Collection entries
━━━━━━━━

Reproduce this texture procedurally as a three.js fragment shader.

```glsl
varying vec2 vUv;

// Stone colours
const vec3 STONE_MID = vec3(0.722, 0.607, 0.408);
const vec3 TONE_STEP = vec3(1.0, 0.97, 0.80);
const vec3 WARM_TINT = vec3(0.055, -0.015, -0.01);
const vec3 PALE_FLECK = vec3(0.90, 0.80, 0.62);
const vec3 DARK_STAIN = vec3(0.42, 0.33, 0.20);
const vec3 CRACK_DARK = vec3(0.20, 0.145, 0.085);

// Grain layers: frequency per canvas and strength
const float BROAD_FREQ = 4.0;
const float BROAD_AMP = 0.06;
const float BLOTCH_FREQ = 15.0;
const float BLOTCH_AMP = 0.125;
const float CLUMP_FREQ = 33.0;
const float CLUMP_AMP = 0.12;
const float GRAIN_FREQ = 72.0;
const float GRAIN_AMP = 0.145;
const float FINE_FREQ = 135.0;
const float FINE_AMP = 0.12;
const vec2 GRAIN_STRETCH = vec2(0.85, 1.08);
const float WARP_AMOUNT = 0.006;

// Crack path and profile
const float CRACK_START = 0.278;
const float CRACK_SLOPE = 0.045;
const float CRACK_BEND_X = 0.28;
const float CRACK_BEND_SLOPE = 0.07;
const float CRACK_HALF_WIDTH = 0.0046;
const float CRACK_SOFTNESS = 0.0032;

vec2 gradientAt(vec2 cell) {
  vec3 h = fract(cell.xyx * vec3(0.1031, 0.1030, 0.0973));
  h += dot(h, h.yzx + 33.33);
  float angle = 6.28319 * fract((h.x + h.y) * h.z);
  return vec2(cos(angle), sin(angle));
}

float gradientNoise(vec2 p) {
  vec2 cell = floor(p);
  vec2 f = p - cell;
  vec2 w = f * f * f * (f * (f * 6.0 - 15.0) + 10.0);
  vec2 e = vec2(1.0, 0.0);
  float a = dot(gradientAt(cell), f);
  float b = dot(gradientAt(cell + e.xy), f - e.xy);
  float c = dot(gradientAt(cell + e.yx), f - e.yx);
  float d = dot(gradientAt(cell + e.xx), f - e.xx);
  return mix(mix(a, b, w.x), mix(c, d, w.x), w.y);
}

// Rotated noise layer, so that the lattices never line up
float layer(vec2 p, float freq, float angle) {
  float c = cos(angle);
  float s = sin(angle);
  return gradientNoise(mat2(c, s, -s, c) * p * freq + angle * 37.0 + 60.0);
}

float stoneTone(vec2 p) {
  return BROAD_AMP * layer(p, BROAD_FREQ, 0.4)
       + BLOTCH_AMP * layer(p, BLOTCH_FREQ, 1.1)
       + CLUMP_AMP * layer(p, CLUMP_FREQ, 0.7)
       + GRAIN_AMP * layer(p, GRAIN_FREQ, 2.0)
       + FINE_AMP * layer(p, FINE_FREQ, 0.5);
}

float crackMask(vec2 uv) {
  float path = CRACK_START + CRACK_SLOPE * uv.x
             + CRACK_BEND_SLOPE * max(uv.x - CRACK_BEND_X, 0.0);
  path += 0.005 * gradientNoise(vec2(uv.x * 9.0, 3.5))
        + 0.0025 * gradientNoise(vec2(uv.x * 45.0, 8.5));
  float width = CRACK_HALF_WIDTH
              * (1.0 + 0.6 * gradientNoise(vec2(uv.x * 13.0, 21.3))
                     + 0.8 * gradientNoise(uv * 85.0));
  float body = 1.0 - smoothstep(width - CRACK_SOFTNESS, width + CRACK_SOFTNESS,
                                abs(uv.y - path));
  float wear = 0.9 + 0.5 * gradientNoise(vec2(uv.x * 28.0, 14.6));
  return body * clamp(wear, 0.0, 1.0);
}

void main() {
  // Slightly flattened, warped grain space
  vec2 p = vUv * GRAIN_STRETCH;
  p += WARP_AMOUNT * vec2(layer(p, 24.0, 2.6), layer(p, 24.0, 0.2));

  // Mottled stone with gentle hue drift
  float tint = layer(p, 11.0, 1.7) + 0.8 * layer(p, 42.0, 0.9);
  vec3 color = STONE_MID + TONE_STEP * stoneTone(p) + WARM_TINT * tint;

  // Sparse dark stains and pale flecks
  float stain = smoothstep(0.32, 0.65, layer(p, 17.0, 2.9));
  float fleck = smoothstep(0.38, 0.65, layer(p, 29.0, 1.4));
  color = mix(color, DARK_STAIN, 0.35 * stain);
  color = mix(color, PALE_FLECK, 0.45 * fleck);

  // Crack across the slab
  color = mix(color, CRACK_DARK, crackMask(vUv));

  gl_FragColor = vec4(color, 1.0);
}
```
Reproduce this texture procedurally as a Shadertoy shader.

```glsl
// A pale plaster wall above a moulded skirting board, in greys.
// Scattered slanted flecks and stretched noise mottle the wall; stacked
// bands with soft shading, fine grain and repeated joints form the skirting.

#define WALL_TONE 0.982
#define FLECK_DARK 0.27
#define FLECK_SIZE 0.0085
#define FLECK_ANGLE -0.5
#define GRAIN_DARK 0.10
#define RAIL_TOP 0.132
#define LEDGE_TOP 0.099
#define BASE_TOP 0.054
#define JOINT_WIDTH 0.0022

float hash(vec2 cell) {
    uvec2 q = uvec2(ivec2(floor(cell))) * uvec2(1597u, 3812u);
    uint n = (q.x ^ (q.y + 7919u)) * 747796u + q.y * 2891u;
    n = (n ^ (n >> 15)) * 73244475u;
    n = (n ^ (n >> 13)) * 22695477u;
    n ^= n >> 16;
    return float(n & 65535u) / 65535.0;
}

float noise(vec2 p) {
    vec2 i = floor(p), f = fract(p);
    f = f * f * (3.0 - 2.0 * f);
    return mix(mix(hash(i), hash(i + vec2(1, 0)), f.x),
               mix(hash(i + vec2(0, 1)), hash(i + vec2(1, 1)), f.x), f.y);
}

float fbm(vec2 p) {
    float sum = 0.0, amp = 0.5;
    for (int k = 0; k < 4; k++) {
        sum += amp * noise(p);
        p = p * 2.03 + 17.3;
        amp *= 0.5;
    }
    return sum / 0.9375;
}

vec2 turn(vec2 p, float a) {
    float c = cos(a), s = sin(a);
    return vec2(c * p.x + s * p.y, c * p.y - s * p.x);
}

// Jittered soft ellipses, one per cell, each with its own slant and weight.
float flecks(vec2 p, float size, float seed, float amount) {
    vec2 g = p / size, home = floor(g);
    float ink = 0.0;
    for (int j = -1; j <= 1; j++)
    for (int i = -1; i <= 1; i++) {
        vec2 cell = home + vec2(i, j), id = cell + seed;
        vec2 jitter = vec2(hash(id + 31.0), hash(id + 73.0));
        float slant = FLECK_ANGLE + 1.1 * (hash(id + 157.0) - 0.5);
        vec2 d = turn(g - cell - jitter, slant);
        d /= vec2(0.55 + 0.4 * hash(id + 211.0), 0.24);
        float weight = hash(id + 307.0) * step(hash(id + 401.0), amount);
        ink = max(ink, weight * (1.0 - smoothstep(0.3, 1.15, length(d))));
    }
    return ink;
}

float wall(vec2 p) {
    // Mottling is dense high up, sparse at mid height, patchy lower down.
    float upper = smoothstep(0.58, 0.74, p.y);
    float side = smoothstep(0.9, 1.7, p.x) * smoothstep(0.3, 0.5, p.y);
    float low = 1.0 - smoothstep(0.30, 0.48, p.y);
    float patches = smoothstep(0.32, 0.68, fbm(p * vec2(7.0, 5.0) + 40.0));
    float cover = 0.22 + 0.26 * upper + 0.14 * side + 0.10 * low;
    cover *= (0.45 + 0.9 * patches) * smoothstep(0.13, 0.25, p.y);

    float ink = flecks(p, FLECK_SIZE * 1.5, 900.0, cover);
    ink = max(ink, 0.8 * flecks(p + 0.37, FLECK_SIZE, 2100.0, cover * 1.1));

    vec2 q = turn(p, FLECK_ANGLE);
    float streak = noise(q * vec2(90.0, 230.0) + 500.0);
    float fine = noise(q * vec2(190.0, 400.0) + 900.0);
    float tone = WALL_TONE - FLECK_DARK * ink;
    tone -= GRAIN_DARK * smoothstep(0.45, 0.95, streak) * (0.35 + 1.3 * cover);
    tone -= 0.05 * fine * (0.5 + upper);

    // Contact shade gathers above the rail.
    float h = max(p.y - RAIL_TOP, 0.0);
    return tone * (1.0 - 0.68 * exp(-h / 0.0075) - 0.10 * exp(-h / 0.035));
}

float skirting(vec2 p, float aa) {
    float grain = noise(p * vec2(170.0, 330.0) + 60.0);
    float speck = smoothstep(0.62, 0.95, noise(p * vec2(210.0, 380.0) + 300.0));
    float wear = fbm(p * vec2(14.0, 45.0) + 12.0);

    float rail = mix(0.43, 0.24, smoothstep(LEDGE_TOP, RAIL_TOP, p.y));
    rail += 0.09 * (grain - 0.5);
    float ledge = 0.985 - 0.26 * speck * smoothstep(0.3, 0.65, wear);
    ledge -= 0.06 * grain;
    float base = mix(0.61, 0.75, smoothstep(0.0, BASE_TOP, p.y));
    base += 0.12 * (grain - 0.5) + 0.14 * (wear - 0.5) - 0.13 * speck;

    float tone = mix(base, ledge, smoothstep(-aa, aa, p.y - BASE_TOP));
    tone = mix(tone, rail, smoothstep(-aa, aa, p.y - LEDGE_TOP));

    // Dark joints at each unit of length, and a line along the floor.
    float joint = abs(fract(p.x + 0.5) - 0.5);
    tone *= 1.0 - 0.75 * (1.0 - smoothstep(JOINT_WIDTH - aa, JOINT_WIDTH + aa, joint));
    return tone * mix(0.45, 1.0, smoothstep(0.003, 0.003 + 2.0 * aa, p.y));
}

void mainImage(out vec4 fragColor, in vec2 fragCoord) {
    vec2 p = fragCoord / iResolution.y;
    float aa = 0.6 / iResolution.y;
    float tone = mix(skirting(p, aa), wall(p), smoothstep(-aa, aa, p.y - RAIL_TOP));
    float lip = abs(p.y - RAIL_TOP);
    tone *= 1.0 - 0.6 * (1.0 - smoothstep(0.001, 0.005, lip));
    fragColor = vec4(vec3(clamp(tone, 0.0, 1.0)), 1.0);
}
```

━━━━━━━━

> [PROMPT]: Wherever the string "hash" appears in the records, copy the whole line.

> [ANSWER]:
float hash(vec2 cell) {
    return mix(mix(hash(i), hash(i + vec2(1, 0)), f.x),
               mix(hash(i + vec2(0, 1)), hash(i + vec2(1, 1)), f.x), f.y);
        vec2 jitter = vec2(hash(id + 31.0), hash(id + 73.0));
        float slant = FLECK_ANGLE + 1.1 * (hash(id + 157.0) - 0.5);
        d /= vec2(0.55 + 0.4 * hash(id + 211.0), 0.24);
        float weight = hash(id + 307.0) * step(hash(id + 401.0), amount);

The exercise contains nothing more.